Prompt – Using the data below, return all lines in which "display" appears.

Data records –
# # # # # # #

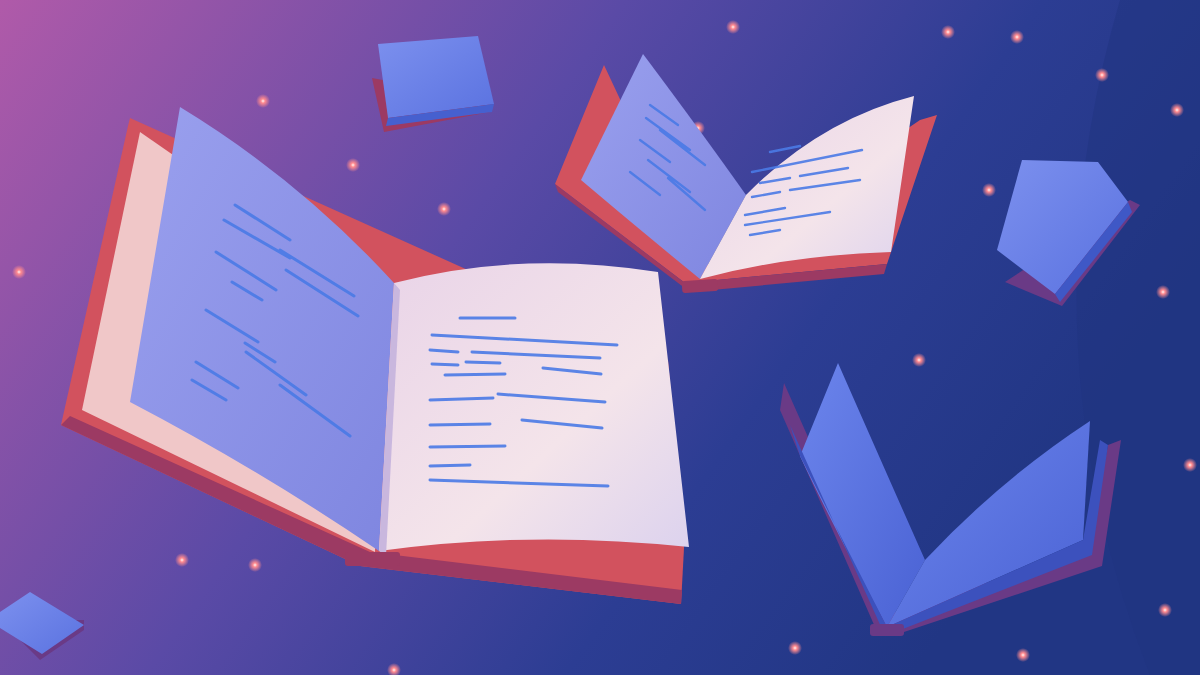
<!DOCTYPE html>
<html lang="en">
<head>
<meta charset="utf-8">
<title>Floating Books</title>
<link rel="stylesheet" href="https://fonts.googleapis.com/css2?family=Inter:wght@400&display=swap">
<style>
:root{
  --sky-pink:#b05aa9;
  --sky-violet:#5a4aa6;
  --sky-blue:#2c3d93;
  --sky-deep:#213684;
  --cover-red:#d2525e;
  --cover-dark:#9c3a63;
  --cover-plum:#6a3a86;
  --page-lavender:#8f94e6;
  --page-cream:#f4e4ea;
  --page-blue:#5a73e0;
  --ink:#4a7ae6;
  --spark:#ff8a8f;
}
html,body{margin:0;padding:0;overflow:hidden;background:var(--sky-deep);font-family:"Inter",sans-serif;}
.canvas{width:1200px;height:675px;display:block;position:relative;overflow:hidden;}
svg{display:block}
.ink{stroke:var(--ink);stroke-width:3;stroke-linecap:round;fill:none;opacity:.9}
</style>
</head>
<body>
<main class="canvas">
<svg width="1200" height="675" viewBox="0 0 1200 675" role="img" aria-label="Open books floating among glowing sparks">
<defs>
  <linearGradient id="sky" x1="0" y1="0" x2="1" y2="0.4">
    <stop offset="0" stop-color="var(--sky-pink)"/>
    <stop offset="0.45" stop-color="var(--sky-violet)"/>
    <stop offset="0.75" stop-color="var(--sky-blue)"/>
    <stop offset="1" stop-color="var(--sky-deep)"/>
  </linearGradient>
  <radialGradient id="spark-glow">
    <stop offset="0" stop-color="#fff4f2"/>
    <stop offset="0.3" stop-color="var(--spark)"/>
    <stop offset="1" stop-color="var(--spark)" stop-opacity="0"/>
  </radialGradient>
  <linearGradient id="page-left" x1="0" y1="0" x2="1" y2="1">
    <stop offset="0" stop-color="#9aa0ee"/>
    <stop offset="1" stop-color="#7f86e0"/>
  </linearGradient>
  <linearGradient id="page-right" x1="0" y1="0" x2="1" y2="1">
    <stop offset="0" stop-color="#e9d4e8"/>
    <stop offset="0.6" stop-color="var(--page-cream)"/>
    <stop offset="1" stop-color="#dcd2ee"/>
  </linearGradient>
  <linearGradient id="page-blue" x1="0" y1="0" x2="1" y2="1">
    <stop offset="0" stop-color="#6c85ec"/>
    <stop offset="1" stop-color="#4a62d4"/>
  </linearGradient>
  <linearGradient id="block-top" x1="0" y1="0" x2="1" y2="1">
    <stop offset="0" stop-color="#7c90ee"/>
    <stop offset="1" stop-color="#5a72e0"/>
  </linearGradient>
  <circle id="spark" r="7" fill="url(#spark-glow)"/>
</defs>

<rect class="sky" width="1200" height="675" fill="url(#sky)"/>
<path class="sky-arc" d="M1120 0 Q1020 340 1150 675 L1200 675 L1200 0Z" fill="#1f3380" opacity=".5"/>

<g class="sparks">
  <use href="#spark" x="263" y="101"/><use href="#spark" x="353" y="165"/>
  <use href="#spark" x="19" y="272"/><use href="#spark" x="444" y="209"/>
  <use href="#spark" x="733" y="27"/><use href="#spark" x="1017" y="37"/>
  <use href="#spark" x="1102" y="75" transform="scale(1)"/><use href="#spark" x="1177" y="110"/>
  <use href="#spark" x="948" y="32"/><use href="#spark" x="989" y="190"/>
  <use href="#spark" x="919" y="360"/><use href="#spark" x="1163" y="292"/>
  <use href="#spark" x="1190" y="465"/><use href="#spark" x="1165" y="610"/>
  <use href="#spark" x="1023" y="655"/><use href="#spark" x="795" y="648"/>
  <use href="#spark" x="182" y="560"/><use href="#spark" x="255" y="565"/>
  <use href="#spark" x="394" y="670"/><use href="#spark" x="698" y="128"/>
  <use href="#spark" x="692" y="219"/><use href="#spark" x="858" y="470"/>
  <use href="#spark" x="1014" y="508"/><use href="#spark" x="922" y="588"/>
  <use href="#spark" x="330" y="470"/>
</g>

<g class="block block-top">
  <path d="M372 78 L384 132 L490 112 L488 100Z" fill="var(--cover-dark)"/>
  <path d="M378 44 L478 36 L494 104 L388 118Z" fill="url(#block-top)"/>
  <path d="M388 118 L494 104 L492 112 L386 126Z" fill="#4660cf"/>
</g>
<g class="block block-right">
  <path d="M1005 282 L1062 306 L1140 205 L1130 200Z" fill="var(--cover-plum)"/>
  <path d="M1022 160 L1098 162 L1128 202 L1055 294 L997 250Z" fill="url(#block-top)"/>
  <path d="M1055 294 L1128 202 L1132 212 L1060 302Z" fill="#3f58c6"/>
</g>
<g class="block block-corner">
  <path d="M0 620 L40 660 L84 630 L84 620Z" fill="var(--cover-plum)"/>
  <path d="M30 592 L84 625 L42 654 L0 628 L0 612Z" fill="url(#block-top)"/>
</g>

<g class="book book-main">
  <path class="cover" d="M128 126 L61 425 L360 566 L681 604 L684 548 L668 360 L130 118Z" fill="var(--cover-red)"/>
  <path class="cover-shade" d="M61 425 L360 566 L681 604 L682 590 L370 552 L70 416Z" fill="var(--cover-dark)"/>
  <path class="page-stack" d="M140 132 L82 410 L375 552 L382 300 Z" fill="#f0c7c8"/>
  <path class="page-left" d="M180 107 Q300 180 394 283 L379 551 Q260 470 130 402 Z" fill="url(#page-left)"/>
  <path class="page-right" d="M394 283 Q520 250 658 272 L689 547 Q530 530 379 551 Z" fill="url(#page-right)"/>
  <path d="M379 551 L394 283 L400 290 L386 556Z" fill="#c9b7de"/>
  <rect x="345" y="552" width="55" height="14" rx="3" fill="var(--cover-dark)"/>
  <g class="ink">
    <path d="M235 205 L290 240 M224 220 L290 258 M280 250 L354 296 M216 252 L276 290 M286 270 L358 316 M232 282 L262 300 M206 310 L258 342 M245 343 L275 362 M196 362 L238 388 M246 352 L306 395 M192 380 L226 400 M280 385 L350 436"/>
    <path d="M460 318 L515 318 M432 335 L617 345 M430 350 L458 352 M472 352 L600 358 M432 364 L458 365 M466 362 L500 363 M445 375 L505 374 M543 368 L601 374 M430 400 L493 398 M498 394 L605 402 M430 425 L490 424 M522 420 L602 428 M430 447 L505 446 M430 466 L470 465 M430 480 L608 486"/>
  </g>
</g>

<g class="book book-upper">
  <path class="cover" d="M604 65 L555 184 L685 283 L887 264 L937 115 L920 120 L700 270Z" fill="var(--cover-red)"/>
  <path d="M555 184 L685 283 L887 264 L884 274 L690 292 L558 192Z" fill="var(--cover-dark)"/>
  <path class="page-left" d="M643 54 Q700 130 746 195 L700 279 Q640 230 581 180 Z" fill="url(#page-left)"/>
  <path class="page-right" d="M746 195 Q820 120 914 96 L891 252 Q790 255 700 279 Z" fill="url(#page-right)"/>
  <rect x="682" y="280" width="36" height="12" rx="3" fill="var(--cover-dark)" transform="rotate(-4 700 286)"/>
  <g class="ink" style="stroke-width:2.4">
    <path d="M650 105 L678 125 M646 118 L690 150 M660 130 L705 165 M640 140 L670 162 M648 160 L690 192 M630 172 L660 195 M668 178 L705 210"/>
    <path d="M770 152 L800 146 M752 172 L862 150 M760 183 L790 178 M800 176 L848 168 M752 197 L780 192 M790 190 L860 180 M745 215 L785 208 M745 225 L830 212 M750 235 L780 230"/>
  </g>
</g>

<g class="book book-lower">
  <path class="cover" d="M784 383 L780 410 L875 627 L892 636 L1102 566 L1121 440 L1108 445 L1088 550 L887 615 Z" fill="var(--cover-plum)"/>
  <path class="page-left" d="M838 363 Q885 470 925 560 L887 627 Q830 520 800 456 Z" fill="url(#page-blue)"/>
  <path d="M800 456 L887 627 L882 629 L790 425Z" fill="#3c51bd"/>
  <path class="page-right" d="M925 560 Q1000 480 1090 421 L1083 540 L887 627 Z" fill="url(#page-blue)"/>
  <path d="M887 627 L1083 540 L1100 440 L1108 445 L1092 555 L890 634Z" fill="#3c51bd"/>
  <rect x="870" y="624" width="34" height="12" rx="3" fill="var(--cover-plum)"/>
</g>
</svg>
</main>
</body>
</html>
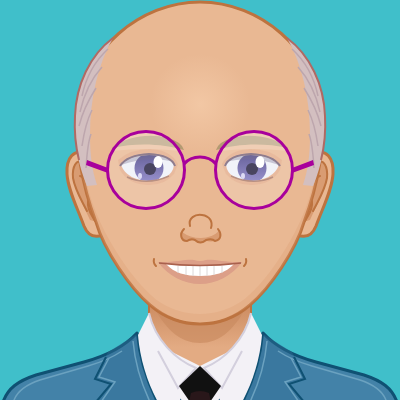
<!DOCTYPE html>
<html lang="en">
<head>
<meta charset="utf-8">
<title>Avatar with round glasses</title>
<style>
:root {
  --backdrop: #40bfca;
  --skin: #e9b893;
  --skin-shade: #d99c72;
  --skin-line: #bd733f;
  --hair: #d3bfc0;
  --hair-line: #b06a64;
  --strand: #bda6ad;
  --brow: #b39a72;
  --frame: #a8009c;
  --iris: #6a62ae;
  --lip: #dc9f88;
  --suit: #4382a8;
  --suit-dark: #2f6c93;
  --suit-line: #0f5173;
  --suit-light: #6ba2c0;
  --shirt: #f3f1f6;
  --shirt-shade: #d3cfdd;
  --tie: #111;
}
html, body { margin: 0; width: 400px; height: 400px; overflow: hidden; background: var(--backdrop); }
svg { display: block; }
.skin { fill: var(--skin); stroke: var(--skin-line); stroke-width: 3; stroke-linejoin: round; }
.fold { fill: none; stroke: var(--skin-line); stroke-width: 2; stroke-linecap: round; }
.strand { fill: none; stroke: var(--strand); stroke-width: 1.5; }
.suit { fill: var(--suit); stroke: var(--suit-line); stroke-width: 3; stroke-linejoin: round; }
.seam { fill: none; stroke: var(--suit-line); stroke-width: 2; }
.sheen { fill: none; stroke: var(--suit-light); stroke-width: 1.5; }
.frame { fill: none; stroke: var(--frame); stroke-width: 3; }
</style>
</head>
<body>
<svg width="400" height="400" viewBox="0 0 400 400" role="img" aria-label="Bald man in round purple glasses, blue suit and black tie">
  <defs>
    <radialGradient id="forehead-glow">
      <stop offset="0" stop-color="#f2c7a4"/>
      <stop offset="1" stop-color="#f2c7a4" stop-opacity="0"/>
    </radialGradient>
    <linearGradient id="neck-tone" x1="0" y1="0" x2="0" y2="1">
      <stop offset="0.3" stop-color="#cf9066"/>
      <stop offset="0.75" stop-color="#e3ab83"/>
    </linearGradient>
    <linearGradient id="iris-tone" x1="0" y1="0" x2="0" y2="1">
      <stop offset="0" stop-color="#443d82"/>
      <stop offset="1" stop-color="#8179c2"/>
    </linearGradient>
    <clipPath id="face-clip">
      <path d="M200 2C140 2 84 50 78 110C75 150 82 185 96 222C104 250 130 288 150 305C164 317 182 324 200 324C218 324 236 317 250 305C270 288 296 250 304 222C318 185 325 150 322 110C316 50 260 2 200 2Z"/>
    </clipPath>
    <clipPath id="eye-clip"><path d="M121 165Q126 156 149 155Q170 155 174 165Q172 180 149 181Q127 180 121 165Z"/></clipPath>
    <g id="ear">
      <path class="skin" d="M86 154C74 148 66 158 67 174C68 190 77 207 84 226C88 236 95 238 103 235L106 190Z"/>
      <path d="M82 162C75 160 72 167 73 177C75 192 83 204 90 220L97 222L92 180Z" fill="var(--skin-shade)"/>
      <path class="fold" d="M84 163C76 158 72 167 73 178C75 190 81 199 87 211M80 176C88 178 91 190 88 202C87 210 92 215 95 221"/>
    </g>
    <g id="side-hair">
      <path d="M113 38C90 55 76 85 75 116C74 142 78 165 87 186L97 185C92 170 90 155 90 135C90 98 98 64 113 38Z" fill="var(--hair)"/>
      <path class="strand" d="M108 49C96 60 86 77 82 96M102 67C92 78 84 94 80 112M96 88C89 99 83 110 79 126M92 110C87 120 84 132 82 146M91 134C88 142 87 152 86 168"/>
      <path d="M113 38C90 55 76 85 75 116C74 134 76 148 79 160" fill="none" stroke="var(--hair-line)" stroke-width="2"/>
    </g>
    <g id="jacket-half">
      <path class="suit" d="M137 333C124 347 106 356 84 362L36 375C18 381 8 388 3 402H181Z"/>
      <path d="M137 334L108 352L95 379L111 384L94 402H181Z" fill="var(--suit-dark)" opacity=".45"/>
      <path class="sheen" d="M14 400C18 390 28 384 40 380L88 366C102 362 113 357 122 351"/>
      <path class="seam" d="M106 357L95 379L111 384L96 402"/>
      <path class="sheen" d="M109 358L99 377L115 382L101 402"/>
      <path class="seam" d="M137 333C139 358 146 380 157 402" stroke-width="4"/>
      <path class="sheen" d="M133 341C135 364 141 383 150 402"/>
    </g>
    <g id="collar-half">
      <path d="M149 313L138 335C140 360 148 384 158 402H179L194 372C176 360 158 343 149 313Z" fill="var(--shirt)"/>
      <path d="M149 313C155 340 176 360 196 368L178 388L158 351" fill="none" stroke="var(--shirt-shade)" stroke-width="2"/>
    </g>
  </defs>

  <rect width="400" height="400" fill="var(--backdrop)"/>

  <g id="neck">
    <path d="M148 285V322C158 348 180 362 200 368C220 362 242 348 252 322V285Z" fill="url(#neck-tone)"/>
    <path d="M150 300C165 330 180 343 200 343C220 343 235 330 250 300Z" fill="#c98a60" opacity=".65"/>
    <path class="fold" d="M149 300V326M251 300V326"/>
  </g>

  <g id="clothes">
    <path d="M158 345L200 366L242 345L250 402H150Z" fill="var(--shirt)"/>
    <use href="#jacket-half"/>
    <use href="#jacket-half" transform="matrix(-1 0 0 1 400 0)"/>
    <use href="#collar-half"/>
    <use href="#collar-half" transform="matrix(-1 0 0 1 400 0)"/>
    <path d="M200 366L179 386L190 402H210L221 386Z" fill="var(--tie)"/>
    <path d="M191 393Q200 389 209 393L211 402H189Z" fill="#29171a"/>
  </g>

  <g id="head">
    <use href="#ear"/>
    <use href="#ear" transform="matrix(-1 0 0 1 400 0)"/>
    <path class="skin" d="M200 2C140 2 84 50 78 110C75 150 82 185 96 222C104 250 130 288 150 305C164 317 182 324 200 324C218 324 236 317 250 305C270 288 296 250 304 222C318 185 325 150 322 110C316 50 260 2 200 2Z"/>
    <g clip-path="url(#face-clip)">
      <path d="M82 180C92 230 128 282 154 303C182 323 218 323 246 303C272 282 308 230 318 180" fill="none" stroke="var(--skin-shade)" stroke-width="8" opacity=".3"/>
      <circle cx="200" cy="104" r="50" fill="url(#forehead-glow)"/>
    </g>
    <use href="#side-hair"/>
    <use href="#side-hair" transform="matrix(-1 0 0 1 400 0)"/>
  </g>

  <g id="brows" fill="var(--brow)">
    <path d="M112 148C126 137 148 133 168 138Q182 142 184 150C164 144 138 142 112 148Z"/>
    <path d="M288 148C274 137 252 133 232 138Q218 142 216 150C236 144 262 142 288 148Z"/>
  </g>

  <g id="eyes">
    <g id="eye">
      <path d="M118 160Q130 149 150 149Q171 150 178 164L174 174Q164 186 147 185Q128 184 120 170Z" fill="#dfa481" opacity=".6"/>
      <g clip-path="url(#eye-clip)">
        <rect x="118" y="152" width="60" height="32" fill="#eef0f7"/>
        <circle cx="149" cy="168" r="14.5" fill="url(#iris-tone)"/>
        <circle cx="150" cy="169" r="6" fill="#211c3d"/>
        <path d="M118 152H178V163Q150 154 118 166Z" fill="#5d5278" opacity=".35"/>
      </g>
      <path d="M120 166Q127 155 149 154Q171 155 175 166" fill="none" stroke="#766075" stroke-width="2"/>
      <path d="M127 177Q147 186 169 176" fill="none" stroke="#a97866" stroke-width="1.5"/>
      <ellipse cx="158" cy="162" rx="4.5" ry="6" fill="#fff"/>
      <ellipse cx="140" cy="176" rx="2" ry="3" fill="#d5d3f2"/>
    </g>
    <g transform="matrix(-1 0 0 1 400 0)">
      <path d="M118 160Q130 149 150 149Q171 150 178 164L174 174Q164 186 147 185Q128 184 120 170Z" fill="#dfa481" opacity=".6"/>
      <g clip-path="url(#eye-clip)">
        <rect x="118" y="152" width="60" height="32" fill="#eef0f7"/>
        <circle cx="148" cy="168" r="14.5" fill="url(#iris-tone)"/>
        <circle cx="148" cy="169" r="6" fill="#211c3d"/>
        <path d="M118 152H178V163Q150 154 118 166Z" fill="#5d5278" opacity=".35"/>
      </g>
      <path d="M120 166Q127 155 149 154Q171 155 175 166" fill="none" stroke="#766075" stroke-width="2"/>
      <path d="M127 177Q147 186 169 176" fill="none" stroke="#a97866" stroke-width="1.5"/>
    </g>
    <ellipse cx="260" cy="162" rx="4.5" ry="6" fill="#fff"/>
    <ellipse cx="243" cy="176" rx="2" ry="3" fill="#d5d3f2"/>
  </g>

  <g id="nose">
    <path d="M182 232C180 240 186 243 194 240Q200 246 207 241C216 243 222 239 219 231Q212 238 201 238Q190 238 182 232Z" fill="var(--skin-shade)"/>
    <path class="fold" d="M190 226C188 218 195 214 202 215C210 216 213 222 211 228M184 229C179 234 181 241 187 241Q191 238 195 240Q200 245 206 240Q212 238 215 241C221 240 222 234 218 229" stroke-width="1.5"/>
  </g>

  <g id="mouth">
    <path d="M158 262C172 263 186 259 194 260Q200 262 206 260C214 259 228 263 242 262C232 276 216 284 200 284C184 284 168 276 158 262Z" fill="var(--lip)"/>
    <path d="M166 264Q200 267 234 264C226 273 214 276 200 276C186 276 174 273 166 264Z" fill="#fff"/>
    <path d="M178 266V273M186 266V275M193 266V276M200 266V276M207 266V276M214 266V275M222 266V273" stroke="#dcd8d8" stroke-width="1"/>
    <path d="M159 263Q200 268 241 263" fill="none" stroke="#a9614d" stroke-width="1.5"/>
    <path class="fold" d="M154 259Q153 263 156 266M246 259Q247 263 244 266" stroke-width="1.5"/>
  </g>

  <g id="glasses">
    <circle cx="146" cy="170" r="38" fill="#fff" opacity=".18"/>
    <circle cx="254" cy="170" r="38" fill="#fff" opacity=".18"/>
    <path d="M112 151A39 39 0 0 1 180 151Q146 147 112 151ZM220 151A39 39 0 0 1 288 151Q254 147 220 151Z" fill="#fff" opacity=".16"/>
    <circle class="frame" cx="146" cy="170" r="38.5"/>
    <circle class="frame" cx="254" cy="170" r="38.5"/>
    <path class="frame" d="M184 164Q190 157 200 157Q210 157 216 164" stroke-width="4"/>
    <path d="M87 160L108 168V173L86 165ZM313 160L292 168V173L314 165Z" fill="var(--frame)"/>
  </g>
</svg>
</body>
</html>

# # # # # # #

Result –
<link rel="stylesheet" href="https://fonts.googleapis.com/css2?family=Inter:wght@400&display=swap">
.canvas{width:1200px;height:675px;display:block;position:relative;overflow:hidden;}
svg{display:block}
svg { display: block; }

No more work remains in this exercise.